Currently, I am in a rather squished seat on a bus bound for Madrid. It is a window seat, which was a happy stroke of luck. However, regardless of view, it seems like the next seven hours would be well spent catching up on blog posts.
Reader, I miscalculated greatly. I did not write at all on that cramped bus ride.
Instead of being conventionally productive, I daydreamed and took in the constantly changing landscape. We rolled through small villages, across expanses of green fields, random castles and fortresses sprung up on hilltops, and as we neared Madrid, mountains came into view. Everything was shades of deep green and blue and much more enticing than a blank Word Document.
So instead of in the moment action, I have for your reading pleasure (drum roll): Reflections on the Past.
When you’re on a bus for seven hours, you get a real appreciation for time and distance. For me, this was the first time I felt very far away from home. Far enough that I could be in a place of transportational limbo for nearly a third of a day, and still not be home or even close (granted, home was not my destination, but still). Everything is just so gosh darn big. And far. And there’s so much of it.

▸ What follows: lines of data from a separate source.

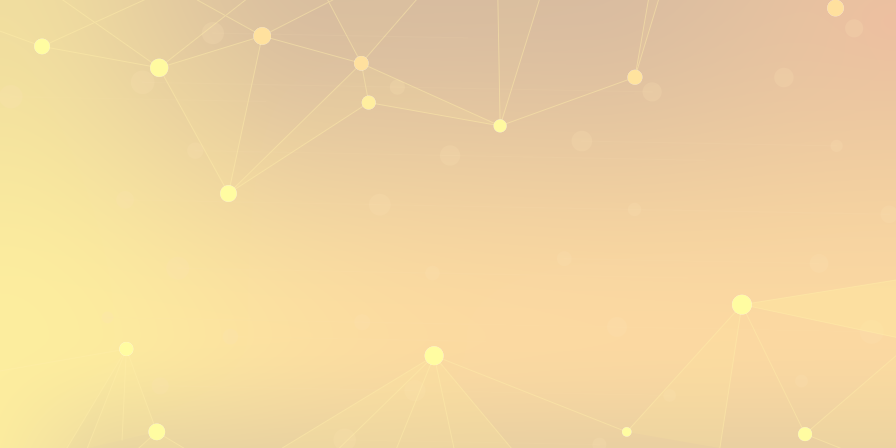
A WebGL 1 fragment shader for this background:

```glsl
precision highp float;
// Warm sand gradient overlaid with a fine network of glowing nodes.
// A harmonic chain of nodes hangs from the top edge, ray fans rise from the
// bottom edge, and a golden-ratio scatter of faint dots fills the middle.
uniform vec2 u_resolution;

vec2 p;       // position in canvas heights
float px;     // one pixel in canvas heights
float lines = 0.0, fill = 0.0, nodes = 0.0;
vec3 nodeColor = vec3(1.0);

float cross2(vec2 a, vec2 b) { return a.x * b.y - a.y * b.x; }

// Smoothed coverage of a shape from its signed distance
float cover(float d) { return clamp(0.5 - d / px, 0.0, 1.0); }

float segment(vec2 a, vec2 b) {
  vec2 ab = b - a;
  float t = clamp(dot(p - a, ab) / dot(ab, ab), 0.0, 1.0);
  return cover(length(p - a - ab * t) - 0.001);
}

void edge(vec2 a, vec2 b) { lines = max(lines, segment(a, b)); }

void node(vec2 c, float radius) {
  float m = cover(length(p - c) - radius);
  float amber = smoothstep(0.3, 0.6, c.x) * smoothstep(0.68, 0.86, c.y);
  nodeColor = mix(nodeColor, mix(vec3(1.0, 0.99, 0.63), vec3(1.0, 0.88, 0.62), amber), m);
  nodes = max(nodes, m);
}

float side(vec2 a, vec2 b) { return cross2(b - a, p - a) / length(b - a); }

// Tinted triangle from a hub to the span a-b, crossed by evenly spread rays
void fan(vec2 hub, vec2 a, vec2 b, float gaps, float tint) {
  float turn = sign(cross2(a - hub, b - hub));
  float inside = min(min(side(hub, a) * turn, side(a, b) * turn), side(b, hub) * turn);
  fill = max(fill, tint * cover(-inside));
  for (int i = 0; i < 6; i++) {
    if (float(i) > gaps) break;
    edge(hub, mix(a, b, float(i) / gaps));
  }
}

// Node i of the upper chain: even steps with a pinch, height from two harmonics
vec2 chainNode(float i) {
  float a = i * 1.0472;
  return vec2(0.094 + 0.2655 * i - 0.084 * exp(-0.75 * (i - 3.0) * (i - 3.0)),
              0.845 - 0.0667 * cos(a + 1.857) - 0.0612 * cos(2.0 * a - 2.131));
}

// Faint dot i, spread evenly over the canvas
vec2 scatter(float i) {
  return vec2(2.0, 0.94) * fract(vec2(0.7549, 0.5698) * i + vec2(0.12, 0.31));
}

vec3 background() {
  vec3 c = mix(vec3(0.985, 0.85, 0.63), vec3(0.99, 0.93, 0.62), exp(-2.6 * p.x * p.x));
  // Tan shade from above, strongest around the centre
  float across = 0.35 + 0.65 * smoothstep(0.0, 0.75, p.x) - 0.35 * smoothstep(1.3, 2.0, p.x);
  c = mix(c, vec3(0.84, 0.735, 0.625), smoothstep(0.25, 1.08, p.y) * across);
  // Rose glow in the upper right, dusk along the bottom
  c = mix(c, vec3(0.94, 0.74, 0.63), 0.8 * exp(-3.5 * length((p - vec2(2.0, 0.95)) * vec2(1.0, 1.4))));
  float low = 1.0 - smoothstep(-0.1, 0.25, p.y);
  return mix(c, vec3(0.87, 0.79, 0.63), 0.75 * low * smoothstep(-0.1, 0.3, p.x));
}

void main() {
  p = gl_FragCoord.xy / u_resolution.y;
  px = 1.0 / u_resolution.y;
  vec3 color = background();

  // Faint distant network
  float faintDots = 0.0, faintLines = 0.0;
  for (int i = 0; i < 30; i++) {
    float k = float(i);
    vec2 c = scatter(k);
    float radius = 0.013 + 0.014 * fract(k * 0.618);
    faintDots = max(faintDots, cover(length(p - c) - radius));
    vec2 next = scatter(k + 7.0);
    if (distance(c, next) < 0.8) faintLines = max(faintLines, segment(c, next));
  }
  color = mix(color, vec3(0.98, 0.88, 0.70), 0.22 * faintDots + 0.10 * faintLines);

  // Upper chain with pairs of threads rising to the top edge
  for (int i = 0; i < 6; i++) {
    float k = float(i);
    vec2 c = chainNode(k);
    if (i < 5) edge(c, chainNode(k + 1.0));
    float lean = 0.07 * (2.5 - k);
    fan(c, vec2(c.x - 0.11 - max(lean, -0.14), 1.0), vec2(c.x + 0.14 + 0.5 * lean, 1.0), 1.0, 0.05);
    node(c, 0.0175 + 0.003 * cos(k * 1.2 - 1.6));
  }

  // Hanging triangles below the chain
  vec2 drop = vec2(0.510, 0.568), knot = vec2(0.823, 0.771);
  fan(drop, chainNode(1.0), chainNode(2.0), 1.0, 0.10);
  fan(drop, chainNode(3.0), knot, 1.0, 0.10);
  fan(knot, chainNode(3.0), chainNode(4.0), 1.0, 0.12);
  node(drop, 0.0185);
  node(knot, 0.0155);
  node(vec2(1.865, 0.982), 0.0185);

  // Lower left fans
  vec2 leftHub = vec2(0.282, 0.221), leftFoot = vec2(0.350, 0.036);
  fan(leftHub, vec2(0.0, 0.172), vec2(0.0, -0.25), 1.0, 0.22);
  fan(leftHub, vec2(0.195, 0.0), leftFoot, 2.0, 0.12);
  fan(leftFoot, vec2(0.31, 0.0), vec2(0.41, 0.0), 1.0, 0.1);
  node(leftHub, 0.0155);
  node(leftFoot, 0.0185);

  // Lower middle fan
  vec2 midHub = vec2(0.969, 0.206), midFoot = vec2(1.399, 0.036);
  fan(midHub, vec2(0.63, 0.0), vec2(1.141, 0.0), 4.0, 0.18);
  edge(midHub, midFoot);
  node(midHub, 0.021);

  // Lower right fans
  vec2 rightHub = vec2(1.656, 0.320), rightFoot = vec2(1.797, 0.031);
  fan(rightHub, vec2(2.0, 0.375), vec2(2.0, 0.247), 1.0, 0.35);
  fan(rightHub, midFoot, vec2(1.607, 0.0), 1.0, 0.15);
  edge(rightHub, rightFoot);
  fan(rightFoot, vec2(2.0, 0.206), vec2(2.0, -0.05), 1.0, 0.12);
  node(midFoot, 0.0105);
  node(rightHub, 0.022);
  node(rightFoot, 0.0155);

  color = mix(color, vec3(1.0, 0.93, 0.62), fill);
  color = mix(color, vec3(1.0, 0.93, 0.66), 0.5 * lines);
  gl_FragColor = vec4(mix(color, nodeColor, nodes), 1.0);
}
```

Do you feel a strange stone in your stomach? That would be your sense of insignificance. In my experience, it acts up a lot when faced with any of the following: something that has a B.C.E after its date, a very open sky, holding a baby (any species), or a bus trip that is 7 hours.
Through a process of trial and error, I have found that the best path to feeling like a person again, as opposed to a vague sentient particle, is to focus on the purely human moments of your recent life. Ignore your big questions about life, the universe, and everything; focus on the small.
Here are some of my small moments from the past few weeks:
Three weeks ago, my host-father, Chema, took me to visit his hometown, Fuenteheridos, population: 648. As we drove up and down the mountains, we listened to the radio, and in broken, over exaggerated Spanish, pointed out spots of interest on the landscape: “Look, pigs!” “Yes, for ham.” “Look a castle!” “Yes, an old fortress against Portugal.”
We visited his mother in a house with the date, 1865, emblazoned in the ironwork of a balcony. Greeting us at the door was a cat, who, like any respectable cat regardless of country would be upset at my usage of the verb, “greeting.” A large wooden door opened into a small, dark foyer and I was welcomed with a kiss and the insistence that I have a piece of candy.
Two and a half weeks ago I turned 20! My host family surprised me with a cake, a jar of chocolate covered peanuts, and a book. Many family members sent me cards, which I really wasn’t expecting but was very excited to open. Each one made me cry a bit, though I can’t say exactly why.
Two weeks ago, I took a train to visit Córdoba, another very old city on the Guadalquivir River. When I arrived (about a 45 minute train ride) it was raining and didn’t stop raining all day. This wasn’t incredibly surprising as there had been old-testament-style downpours every day of March thus far, but was still unfortunate as my shoes were very leaky. Part of my day was spent looking for a more seaworthy pair of boots, but my feet are apparently too big for Spain (cue me trying to visually gage the shoe size of every person I meet from this moment on). The rain was so torrential I eventually payed one euro to take refuge in a small archeology museum. A security guard, a receptionist, and I watched the rain together.
The thing I appreciate most about this time abroad is just that — the time. There is space to have small, pure moments of human connectedness that is much harder to come by if you are constantly running from one destination to the next like a family vacation to Disney World. It’s empowering to discover that, though your sense of insignificance might buzz more than you’re used to, it is still very possible to carve a place for yourself into the universe.